→ **What to produce**
Scan the entries below for the string "radiusX" and copy every line where it turns up.

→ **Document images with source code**
· · · · ·

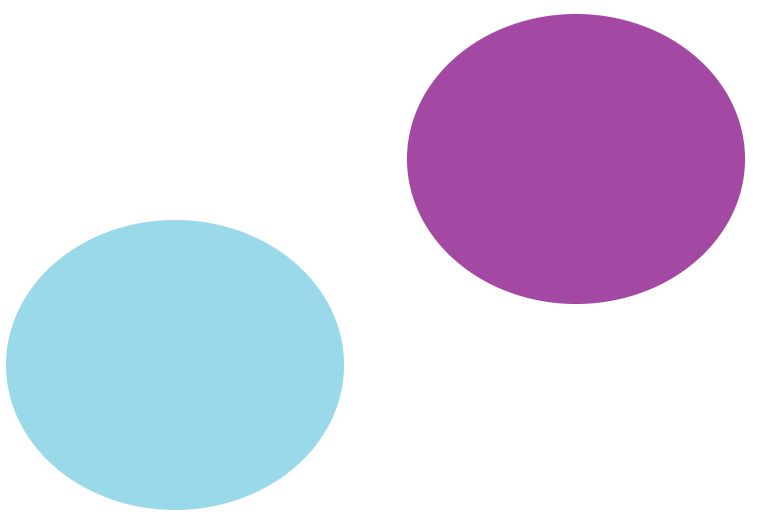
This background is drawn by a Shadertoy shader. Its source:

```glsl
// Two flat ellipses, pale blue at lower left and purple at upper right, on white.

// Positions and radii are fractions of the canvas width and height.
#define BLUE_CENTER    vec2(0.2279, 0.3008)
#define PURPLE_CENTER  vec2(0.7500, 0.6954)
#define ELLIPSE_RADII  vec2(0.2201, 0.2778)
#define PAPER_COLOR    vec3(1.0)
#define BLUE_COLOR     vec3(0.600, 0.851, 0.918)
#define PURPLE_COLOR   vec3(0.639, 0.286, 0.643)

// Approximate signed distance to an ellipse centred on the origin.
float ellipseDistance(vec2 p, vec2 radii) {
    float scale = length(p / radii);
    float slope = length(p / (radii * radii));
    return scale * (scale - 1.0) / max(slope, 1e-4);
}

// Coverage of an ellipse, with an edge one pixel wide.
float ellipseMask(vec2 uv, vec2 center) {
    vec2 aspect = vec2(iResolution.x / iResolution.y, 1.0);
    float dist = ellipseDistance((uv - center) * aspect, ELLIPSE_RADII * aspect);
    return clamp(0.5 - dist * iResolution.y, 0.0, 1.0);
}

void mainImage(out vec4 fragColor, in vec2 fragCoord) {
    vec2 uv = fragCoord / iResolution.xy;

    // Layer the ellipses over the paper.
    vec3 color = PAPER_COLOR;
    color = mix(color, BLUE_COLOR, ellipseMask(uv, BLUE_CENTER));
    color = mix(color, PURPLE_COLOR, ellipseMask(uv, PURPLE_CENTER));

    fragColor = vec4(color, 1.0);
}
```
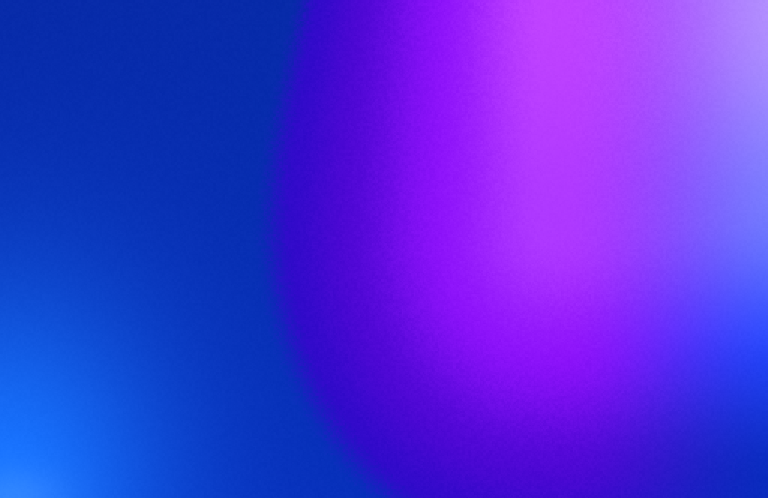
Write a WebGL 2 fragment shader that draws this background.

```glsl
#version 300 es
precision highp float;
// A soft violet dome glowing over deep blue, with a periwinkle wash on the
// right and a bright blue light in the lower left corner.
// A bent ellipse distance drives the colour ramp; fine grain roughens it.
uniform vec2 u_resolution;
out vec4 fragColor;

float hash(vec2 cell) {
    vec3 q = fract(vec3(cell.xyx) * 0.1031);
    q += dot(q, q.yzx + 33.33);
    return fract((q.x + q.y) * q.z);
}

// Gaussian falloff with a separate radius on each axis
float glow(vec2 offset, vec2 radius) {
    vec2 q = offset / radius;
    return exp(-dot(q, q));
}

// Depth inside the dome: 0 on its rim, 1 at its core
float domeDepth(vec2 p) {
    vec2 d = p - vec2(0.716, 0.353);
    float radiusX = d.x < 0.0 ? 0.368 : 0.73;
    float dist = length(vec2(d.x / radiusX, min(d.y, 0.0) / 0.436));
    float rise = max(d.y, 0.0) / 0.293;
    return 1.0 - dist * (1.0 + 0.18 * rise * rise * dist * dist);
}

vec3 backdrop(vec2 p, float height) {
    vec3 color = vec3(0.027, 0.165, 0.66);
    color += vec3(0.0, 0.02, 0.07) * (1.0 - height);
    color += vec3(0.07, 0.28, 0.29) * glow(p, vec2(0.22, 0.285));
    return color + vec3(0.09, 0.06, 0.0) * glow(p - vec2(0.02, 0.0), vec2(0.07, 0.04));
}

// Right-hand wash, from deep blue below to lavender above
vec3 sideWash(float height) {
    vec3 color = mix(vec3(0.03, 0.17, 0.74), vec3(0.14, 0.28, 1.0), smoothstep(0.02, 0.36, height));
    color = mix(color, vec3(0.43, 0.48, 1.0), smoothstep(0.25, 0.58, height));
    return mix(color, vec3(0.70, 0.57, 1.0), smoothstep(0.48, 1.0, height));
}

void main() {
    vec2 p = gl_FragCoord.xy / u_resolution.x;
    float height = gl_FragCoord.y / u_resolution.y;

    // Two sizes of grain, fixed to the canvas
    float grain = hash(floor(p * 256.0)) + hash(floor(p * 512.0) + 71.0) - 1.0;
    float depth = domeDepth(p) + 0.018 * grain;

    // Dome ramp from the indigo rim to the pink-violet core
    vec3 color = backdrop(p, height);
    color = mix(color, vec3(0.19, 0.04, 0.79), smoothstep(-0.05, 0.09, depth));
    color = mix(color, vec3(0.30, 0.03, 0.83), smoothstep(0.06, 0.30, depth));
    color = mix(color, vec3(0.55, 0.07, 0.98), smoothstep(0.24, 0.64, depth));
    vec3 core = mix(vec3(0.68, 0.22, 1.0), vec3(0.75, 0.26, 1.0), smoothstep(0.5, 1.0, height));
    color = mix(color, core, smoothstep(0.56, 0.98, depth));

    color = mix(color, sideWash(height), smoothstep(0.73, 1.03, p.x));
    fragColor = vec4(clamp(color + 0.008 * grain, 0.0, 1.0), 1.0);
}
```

· · · · ·

→ **Solution to this exercise**
    float radiusX = d.x < 0.0 ? 0.368 : 0.73;
    float dist = length(vec2(d.x / radiusX, min(d.y, 0.0) / 0.436));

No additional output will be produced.